This sounds more like something out of a "Fast & Furious" movie than something you'd see in real life, but Microsoft is apparently exploring the feasibility of delivering packages with autonomous drones while people sit in their cars. While there might be some benefit to delivering to your car in some situations — perhaps you want a pizza delivered while you're at the beach — I can't think of a lot of instances where whatever you're getting delivered you need while you're still in the car, as opposed to dropped near you in a field or something safer. Unless you've just heisted some jewels and are making a quick getaway, but still want to make sure you get that thing you were up all night bidding on eBay for.
If you're anything like me, you have a very visual memory. I take a lot of photos, and invariably, I can't remember when I went somewhere or did something, but I did take a picture of it. Thanks to the magic of the cloud, I can usually fire up Apple or Google Photos and scroll back in time until I find what I was looking for, and then figure out when it was. Microsoft's new patent wants to make that a little easier, by ascribing life events to your calendar. So when you went on your big trip to Cancun over spring break three years ago, Microsoft would've flagged to you at the time asking if you wanted to add something like "Cancun Trip" and all the photos from while you were there to your calendar. You could then scroll back through that calendar and see exactly what you did when. It's like exporting your memory to the cloud.
It's like "Ready Player One," but more real. Microsoft has patented a set of wearable gloves that could provide a small sense of reality when playing VR games. The mechanized gloves would be filled with fluids that could contract the gloves to make touching virtual solid objects feel similar to real ones. The gloves could also vibrate to give a sense of haptic feedback in other ways. Imagine playing a baseball game where you could feel the weight of the bat in your hands and the buzz of the bat when you hit the ball. Hopefully future VR systems won't also be encoding the feeling of getting hit by a pitch, though.

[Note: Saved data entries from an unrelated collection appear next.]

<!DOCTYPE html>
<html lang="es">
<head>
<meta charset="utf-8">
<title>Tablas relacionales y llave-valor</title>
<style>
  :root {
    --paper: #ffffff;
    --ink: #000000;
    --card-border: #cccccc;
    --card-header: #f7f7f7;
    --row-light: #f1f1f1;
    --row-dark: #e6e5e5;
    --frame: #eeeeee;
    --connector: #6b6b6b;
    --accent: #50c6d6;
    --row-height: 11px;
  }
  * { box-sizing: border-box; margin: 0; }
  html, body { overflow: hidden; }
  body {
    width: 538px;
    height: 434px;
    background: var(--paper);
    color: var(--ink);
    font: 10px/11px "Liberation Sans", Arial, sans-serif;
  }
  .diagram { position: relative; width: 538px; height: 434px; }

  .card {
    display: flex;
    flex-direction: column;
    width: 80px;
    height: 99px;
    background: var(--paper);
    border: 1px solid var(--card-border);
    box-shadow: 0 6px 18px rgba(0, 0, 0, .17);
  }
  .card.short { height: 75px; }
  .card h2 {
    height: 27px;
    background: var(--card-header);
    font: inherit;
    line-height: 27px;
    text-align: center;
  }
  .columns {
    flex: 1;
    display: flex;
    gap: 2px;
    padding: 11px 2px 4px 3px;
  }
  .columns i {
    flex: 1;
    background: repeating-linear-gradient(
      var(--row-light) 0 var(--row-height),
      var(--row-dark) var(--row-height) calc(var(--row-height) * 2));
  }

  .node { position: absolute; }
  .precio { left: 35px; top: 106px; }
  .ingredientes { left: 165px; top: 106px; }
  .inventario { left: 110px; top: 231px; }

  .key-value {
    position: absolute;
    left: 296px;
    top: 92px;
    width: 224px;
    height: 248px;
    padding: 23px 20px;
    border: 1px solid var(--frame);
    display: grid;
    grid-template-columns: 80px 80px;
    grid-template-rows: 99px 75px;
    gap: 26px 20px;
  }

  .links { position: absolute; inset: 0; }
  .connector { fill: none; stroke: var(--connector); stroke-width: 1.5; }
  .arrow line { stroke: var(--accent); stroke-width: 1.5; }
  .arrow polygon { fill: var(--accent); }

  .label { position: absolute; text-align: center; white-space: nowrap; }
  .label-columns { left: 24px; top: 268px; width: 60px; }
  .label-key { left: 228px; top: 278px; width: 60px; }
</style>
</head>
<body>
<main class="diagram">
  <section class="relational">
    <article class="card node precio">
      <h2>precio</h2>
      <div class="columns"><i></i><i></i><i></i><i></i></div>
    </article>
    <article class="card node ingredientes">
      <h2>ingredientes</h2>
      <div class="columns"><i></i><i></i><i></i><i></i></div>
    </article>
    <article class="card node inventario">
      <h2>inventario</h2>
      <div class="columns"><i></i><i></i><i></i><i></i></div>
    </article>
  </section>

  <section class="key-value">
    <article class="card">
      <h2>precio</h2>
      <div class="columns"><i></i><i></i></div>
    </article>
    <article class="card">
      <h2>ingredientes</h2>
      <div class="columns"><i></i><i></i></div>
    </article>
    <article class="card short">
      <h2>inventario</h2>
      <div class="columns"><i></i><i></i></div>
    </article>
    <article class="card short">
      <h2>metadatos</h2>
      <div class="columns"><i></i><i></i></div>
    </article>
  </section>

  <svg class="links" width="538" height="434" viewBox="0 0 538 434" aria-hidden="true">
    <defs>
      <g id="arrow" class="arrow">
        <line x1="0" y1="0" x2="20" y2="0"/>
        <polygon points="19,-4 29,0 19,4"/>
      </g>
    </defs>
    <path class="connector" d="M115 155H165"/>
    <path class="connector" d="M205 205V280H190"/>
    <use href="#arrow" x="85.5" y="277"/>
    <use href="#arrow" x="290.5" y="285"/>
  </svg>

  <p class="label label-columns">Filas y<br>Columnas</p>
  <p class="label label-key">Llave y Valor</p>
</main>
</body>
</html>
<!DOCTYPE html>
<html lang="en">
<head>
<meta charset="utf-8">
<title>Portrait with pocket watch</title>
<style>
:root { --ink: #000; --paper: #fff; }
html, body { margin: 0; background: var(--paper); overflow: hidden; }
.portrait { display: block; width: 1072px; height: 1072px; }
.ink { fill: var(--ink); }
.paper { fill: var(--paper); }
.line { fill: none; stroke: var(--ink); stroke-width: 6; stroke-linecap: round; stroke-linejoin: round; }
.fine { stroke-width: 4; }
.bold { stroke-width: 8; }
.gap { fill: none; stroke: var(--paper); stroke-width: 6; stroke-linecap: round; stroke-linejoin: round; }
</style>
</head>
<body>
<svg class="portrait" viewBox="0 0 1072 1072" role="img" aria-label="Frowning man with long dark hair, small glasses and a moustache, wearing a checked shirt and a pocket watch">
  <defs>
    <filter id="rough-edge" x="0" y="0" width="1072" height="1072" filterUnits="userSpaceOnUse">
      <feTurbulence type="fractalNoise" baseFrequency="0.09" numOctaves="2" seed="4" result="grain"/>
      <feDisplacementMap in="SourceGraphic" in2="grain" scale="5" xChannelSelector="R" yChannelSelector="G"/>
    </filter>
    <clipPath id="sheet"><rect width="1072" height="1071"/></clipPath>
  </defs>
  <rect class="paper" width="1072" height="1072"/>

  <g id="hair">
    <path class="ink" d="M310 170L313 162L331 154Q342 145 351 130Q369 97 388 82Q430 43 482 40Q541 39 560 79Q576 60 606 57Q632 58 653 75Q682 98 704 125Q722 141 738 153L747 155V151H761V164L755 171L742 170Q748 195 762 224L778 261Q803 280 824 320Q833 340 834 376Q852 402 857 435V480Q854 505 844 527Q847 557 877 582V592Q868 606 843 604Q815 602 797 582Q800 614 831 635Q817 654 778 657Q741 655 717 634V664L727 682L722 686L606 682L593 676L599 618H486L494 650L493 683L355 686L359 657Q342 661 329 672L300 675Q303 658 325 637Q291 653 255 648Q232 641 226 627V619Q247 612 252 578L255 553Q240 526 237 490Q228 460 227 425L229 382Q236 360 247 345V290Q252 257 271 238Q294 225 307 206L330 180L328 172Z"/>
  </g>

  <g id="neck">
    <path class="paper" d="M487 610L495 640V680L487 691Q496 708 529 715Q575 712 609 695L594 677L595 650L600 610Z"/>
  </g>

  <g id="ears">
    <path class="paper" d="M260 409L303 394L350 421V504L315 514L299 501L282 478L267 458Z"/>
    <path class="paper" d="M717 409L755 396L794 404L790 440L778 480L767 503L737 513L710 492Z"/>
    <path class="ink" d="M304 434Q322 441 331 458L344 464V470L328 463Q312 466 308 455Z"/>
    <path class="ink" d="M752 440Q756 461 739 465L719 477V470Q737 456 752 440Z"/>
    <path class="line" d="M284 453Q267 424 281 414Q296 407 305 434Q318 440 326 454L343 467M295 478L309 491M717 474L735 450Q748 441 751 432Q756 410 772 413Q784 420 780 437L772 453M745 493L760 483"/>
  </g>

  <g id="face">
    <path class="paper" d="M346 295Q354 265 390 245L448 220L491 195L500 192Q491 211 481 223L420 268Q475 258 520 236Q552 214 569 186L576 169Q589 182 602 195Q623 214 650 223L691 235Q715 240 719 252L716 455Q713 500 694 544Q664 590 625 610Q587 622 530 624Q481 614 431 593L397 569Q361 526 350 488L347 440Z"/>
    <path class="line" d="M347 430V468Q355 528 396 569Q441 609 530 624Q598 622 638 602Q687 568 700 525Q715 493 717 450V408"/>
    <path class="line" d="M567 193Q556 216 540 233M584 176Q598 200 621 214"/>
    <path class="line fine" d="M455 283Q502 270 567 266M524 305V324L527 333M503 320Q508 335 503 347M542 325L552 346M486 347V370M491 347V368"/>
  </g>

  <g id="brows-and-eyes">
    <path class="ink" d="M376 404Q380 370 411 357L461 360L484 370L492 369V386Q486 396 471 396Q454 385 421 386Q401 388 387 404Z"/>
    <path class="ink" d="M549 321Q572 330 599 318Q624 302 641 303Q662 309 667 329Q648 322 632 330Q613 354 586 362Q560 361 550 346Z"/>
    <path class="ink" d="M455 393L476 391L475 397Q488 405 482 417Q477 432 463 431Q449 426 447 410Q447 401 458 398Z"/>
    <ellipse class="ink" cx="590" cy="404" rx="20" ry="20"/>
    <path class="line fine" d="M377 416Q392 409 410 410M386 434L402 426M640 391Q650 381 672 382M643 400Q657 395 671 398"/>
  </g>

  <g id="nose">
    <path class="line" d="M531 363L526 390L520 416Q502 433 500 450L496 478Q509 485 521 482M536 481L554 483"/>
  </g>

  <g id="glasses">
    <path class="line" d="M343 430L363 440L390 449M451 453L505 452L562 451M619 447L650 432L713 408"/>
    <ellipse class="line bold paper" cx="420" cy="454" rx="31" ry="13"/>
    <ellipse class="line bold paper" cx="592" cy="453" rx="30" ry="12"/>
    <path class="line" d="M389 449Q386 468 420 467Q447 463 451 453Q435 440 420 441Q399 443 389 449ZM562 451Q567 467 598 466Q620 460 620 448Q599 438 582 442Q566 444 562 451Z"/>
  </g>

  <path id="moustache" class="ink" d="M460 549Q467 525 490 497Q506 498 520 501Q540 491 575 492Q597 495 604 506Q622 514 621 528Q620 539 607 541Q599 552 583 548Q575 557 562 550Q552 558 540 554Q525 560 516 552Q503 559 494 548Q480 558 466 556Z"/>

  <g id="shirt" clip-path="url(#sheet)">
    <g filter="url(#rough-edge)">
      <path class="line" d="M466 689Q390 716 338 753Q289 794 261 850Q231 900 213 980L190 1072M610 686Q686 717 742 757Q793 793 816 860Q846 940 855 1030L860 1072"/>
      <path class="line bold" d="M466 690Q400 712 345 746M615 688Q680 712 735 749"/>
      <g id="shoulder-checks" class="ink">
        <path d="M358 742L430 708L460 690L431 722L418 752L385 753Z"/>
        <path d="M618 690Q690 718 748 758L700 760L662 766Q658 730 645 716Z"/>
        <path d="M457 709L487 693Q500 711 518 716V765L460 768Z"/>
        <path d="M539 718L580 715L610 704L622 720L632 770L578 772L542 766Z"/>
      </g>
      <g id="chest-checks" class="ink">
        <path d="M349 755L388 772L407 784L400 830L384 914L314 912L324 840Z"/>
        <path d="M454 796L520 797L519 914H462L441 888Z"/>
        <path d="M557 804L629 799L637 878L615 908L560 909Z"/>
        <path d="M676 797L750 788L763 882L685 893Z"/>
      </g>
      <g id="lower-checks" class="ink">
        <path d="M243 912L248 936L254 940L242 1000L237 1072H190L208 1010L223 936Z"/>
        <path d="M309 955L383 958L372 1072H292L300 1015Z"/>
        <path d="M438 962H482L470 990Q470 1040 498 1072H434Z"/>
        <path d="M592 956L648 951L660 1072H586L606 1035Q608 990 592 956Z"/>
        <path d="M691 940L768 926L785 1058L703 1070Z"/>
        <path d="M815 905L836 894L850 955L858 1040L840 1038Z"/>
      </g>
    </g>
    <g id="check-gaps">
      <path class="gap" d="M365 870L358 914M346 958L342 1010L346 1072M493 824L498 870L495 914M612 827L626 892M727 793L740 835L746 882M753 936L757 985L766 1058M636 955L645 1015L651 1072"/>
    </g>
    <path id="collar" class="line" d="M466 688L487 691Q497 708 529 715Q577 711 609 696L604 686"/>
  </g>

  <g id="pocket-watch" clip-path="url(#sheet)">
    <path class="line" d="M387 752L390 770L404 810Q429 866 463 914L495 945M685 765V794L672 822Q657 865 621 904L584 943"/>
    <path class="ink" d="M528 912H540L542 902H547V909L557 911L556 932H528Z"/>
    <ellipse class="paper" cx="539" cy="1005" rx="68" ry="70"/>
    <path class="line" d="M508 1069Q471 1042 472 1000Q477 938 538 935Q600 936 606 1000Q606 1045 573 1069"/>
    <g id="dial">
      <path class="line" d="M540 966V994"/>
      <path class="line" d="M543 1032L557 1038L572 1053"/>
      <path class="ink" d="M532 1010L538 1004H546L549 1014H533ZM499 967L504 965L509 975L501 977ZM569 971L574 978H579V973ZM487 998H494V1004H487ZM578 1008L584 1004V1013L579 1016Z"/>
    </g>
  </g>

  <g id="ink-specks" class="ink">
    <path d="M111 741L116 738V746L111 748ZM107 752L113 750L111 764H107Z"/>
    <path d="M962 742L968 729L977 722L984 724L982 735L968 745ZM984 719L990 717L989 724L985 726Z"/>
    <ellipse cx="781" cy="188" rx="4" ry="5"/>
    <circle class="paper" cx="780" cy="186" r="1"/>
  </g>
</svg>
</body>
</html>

Mike Murphy ( @mcwm) is the director of special projects at Protocol, focusing on the industries being rapidly upended by technology and the companies disrupting incumbents. Previously, Mike was the technology editor at Quartz, where he frequently wrote on robotics, artificial intelligence, and consumer electronics.